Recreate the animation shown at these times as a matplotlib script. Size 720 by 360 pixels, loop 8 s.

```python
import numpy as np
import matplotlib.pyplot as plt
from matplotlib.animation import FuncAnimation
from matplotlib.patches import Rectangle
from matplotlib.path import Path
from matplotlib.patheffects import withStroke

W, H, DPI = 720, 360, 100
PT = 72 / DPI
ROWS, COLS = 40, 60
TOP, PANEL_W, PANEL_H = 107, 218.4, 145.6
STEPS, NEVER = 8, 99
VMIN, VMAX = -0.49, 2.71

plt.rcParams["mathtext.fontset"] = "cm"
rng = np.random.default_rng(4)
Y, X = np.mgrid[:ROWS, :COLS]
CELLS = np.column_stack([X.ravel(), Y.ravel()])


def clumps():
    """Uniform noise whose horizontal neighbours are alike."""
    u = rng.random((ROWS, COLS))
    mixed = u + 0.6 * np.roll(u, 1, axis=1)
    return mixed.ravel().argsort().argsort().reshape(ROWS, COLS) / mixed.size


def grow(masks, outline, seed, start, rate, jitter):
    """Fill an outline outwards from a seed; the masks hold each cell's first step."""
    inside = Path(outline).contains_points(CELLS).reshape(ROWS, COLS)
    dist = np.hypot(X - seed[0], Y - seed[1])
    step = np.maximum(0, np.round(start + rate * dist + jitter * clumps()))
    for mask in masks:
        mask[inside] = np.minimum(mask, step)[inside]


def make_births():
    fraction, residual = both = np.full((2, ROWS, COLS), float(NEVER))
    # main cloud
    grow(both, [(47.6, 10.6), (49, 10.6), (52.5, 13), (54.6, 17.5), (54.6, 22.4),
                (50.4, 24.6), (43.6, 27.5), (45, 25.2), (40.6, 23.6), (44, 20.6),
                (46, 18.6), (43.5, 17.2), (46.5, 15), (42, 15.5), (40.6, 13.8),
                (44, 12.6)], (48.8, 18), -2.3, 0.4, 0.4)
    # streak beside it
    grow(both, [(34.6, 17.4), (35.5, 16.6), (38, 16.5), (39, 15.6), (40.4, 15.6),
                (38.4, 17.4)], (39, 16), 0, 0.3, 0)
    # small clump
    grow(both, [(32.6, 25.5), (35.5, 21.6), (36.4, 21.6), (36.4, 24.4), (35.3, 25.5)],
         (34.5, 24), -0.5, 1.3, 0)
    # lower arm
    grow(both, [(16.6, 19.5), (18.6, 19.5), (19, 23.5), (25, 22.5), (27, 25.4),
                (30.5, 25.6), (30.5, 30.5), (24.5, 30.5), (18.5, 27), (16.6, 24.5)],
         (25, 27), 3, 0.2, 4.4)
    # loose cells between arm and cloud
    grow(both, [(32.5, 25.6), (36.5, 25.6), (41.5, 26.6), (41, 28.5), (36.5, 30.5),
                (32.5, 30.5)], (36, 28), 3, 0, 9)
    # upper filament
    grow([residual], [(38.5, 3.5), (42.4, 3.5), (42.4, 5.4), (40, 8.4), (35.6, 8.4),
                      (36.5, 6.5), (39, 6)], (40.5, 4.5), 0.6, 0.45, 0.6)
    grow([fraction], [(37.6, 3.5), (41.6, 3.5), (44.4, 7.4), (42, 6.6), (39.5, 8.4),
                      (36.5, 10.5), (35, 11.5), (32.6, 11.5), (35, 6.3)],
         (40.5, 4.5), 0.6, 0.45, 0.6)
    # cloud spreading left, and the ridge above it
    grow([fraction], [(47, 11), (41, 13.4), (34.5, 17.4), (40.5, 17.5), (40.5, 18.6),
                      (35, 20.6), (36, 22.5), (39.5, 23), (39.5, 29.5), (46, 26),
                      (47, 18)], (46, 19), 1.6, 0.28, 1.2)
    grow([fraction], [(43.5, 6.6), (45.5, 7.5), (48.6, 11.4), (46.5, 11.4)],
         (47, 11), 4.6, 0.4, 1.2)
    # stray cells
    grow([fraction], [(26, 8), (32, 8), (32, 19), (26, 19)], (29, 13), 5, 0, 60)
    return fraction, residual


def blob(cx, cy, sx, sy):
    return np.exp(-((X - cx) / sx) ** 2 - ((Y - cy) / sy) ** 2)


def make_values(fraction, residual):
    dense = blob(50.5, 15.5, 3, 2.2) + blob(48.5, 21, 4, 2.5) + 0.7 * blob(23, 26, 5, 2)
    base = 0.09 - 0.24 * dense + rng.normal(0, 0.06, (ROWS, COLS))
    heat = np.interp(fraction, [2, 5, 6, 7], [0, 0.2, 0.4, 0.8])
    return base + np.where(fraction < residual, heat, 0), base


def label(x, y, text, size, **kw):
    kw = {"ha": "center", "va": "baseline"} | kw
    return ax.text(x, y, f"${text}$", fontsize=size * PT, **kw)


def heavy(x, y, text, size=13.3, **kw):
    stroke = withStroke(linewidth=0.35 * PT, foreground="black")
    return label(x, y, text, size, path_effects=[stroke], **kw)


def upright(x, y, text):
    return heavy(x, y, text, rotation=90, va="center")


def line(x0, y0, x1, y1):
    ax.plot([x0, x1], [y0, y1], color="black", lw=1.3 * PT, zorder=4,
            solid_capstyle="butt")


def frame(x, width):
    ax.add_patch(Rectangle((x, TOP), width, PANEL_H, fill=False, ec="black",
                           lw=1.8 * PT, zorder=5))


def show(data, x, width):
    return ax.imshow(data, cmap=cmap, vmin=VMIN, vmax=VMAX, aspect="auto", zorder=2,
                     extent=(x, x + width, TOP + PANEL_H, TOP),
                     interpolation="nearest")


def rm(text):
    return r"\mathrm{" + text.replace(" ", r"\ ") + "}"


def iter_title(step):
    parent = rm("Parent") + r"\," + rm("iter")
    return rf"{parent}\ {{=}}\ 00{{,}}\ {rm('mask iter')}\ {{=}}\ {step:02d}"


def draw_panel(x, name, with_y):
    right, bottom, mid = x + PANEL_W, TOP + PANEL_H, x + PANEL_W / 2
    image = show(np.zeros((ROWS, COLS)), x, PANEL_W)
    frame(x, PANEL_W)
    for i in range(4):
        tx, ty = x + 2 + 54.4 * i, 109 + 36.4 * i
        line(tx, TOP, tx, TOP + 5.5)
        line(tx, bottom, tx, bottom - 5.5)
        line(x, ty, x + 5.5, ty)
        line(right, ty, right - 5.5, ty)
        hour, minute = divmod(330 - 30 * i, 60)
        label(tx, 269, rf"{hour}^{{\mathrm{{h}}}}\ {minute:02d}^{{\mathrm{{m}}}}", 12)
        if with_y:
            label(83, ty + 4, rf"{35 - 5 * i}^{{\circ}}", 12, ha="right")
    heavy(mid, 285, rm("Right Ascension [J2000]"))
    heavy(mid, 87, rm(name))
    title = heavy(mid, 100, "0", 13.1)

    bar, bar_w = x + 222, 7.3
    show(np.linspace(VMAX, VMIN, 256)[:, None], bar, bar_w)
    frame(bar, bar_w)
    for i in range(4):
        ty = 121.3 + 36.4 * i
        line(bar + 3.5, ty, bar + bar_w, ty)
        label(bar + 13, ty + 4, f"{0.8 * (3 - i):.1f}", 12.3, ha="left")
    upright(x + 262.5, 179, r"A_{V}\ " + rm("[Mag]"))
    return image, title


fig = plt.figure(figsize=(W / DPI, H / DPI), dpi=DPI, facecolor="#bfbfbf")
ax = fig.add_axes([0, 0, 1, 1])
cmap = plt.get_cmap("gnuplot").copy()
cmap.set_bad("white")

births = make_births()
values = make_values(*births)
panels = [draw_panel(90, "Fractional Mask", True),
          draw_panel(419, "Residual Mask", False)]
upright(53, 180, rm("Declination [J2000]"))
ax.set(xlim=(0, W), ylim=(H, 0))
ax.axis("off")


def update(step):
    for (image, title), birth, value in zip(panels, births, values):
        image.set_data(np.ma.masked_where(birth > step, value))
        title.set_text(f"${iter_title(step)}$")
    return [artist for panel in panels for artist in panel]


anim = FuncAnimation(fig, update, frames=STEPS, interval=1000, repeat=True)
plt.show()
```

----------------

Give only the number of lines in the data that hold the string "grow".

## Reply to the task
11